85. Article 41 of the Convention provides:
“If the Court finds that there has been a violation of the Convention or the Protocols thereto, and if the internal law of the High Contracting Party concerned allows only partial reparation to be made, the Court shall, if necessary, afford just satisfaction to the injured party.”
86. The applicant claimed non-pecuniary damage for the suffering and distress caused by the State’s failure to conduct an effective official investigation into the circumstances of her husband’s death.
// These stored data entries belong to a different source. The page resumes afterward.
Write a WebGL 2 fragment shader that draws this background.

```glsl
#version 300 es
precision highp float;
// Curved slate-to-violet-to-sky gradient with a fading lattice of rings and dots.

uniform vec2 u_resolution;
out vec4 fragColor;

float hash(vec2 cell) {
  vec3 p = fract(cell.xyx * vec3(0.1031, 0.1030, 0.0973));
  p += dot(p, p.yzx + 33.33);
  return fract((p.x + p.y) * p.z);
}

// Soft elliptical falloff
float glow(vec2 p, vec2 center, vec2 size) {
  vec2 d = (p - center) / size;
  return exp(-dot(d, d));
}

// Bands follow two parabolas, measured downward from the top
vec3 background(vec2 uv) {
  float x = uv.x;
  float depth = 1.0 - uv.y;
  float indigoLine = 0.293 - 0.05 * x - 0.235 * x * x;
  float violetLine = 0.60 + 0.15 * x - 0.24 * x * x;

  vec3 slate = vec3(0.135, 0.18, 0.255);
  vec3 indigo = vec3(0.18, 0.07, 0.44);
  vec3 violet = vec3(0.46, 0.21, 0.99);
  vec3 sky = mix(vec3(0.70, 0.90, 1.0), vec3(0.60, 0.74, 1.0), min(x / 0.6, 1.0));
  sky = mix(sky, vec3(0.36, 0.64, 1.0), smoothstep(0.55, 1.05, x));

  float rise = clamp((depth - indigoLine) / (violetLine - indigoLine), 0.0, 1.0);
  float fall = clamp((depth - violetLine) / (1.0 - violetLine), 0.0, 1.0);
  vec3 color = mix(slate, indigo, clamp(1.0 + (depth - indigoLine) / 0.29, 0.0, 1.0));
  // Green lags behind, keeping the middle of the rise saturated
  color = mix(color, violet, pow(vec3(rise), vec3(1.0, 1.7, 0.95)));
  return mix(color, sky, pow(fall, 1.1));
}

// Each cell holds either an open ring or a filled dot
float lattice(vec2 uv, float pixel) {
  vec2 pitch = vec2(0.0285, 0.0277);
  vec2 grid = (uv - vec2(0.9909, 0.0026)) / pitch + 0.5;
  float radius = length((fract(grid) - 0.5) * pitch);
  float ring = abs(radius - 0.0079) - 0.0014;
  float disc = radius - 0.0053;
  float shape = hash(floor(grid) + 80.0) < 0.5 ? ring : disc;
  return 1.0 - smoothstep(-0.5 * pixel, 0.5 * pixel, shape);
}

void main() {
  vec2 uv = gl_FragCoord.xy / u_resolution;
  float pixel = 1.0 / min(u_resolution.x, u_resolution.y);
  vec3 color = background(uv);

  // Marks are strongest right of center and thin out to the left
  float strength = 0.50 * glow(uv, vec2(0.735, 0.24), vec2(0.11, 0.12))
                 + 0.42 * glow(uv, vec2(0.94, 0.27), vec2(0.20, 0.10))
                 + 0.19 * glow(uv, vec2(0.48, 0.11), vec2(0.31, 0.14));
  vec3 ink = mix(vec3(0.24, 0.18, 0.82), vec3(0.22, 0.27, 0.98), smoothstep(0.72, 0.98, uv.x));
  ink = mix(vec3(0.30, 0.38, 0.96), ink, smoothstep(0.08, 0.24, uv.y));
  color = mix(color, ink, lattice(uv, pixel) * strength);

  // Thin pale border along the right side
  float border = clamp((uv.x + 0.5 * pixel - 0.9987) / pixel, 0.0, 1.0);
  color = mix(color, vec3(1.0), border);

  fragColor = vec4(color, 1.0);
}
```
87. The Government submitted that even if there was a breach of the procedural obligation it would not be appropriate to apply the same scale as in cases of procedural breaches in the immediate aftermath of death. They considered a finding of a violation should be held in itself to constitute just satisfaction. Alternatively, any award should be modest.
88. The Court has found that the national authorities failed in their obligation to provide a properly independent investigative response in the initial stages following the allegations made by John Weir concerning the death of the applicant’s husband. In the circumstances, it considers that the applicant sustained some non-pecuniary damage which is not sufficiently compensated by the finding of a violation of the Convention. Making an assessment on an equitable basis, the Court awards the sum of EUR 5,000.
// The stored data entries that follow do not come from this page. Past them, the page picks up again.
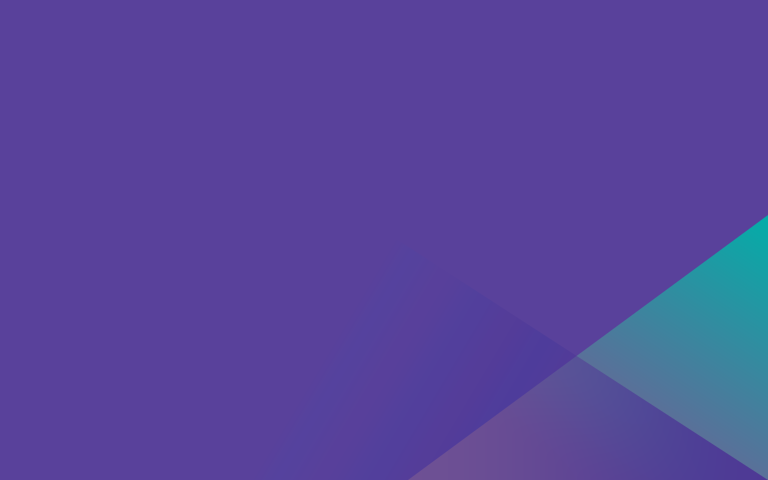
Reproduce this background procedurally as a Shadertoy shader.

```glsl
// Signed distance to the line through a and b, positive on its left
float lineSide(vec2 p, vec2 a, vec2 b) {
    vec2 dir = normalize(b - a);
    return dir.x * (p.y - a.y) - dir.y * (p.x - a.x);
}

void mainImage(out vec4 fragColor, in vec2 fragCoord) {
    // Height is one unit; x is centred on a 1.6 wide layout
    vec2 p = (fragCoord - 0.5 * iResolution.xy) / iResolution.y + vec2(0.8, 0.5);
    float aa = 0.7 / iResolution.y;

    float rising = -lineSide(p, vec2(0.85, 0.0), vec2(1.6, 0.552));
    float falling = lineSide(p, vec2(0.844, 0.49), vec2(1.6, 0.0));
    float fold = -lineSide(p, vec2(0.552, 0.0), vec2(0.844, 0.49));

    float inRising = smoothstep(-aa, aa, rising);
    float belowFalling = smoothstep(-aa, aa, -falling);

    vec3 violet = vec3(0.349, 0.255, 0.608);

    // Faint shaded triangle with soft blue streaks
    vec3 shade = mix(violet, vec3(0.322, 0.232, 0.598), smoothstep(0.0, 0.4, fold));
    float streak = 0.5 + 0.5 * cos(6.2832 * (fold - 0.02) / 0.165);
    shade += vec3(-0.016, 0.004, 0.010) * streak;
    float shadeMask = belowFalling * smoothstep(-0.04, 0.02, fold);
    vec3 color = mix(violet, shade, shadeMask);

    // Teal facet, brightest at the upper right
    float glow = clamp(falling / 0.463, 0.0, 1.0);
    vec3 teal = mix(vec3(0.35, 0.44, 0.60), vec3(0.01, 0.68, 0.66), glow);

    // Overlap: mauve on the left, indigo on the right, slate near the crossing
    vec3 overlap = mix(vec3(0.43, 0.315, 0.58), vec3(0.305, 0.225, 0.585),
                       smoothstep(0.85, 1.58, p.x));
    float slate = smoothstep(0.22, 0.0, -falling);
    overlap += vec3(-0.03, 0.05, 0.01) * slate * smoothstep(1.6, 1.2, p.x);

    color = mix(color, mix(teal, overlap, belowFalling), inRising);
    fragColor = vec4(color, 1.0);
}
```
B. Costs and expenses
89. The applicant claimed, for legal fees and expenses, 29,239.71 pounds sterling (GBP) for her solicitors’ bill and GBP 29,375 for counsel’s fees, both sums being inclusive of value-added tax (VAT). The latter was a global figure which covered work in this case and the four associated cases.
90. The Government submitted that the overall solicitors’ charging rate (with an uplift of 50% for care and conduct) was excessive, and half the amount was appropriate. The overall hours claimed were also excessive given that similar issues arose in the four other cases considered at the same time; 200 hours for counsel was remarked upon. They proposed no more than GBP 20,000 for solicitors’ costs and GBP 15,000 for counsel in total for all four cases together.
91. The Court recalls that only legal costs and expenses found to have been actually and necessarily incurred and which are reasonable as to quantum are recoverable under Article 41 of the Convention (see, among other authorities, Nikolova v. Bulgaria [GC], no. 31195/96, 25 March 1999, § 79, and Smith and Grady v. the United Kingdom (just satisfaction), nos. 33985/96 and 33986/96, § 28, ECHR 2000-IX).
92. Having regard to the complexity of the case and the procedure adopted, the Court awards the applicant EUR 29,000 for solicitors’ costs and EUR 22,000 for counsel’s fees, which figures are inclusive of VAT.
C. Default interest
93. The Court considers it appropriate that the default interest should be based on the marginal lending rate of the European Central Bank, to which should be added three percentage points.
FOR THESE REASONS, THE COURT UNANIMOUSLY
1. Holds that there has been a violation of Article 2 of the Convention due to the lack of independence of the RUC during the initial stages of the investigation begun in 1999;
2. Holds that it is not necessary to examine separately the applicant’s complaint under Article 13 of the Convention;
(a) that the respondent State is to pay the applicant, within three months from the date on which the judgment becomes final in accordance with Article 44 § 2 of the Convention the following amounts, to be converted into pounds sterling at the rate applicable at the date of settlement;
(i) in respect of non-pecuniary damage, EUR 5,000 (five thousand euros);
(ii) in respect of costs and expenses, EUR 51,000 (fifty one thousand euros);
(b) that from the expiry of the above-mentioned three months until settlement simple interest shall be payable on the above amounts at a rate equal to the marginal lending rate of the European Central Bank during the default period plus three percentage points;
4. Dismisses the remainder of the applicant’s claim for just satisfaction.
Done in English, and notified in writing on 27 November 2007, pursuant to Rule 77 §§ 2 and 3 of the Rules of Court.
T.L. Early Josep Casadevall
BRECKNELL v. THE UNITED KINGDOM JUDGMENT
BRECKNELL v. THE UNITED KINGDOM JUDGMENT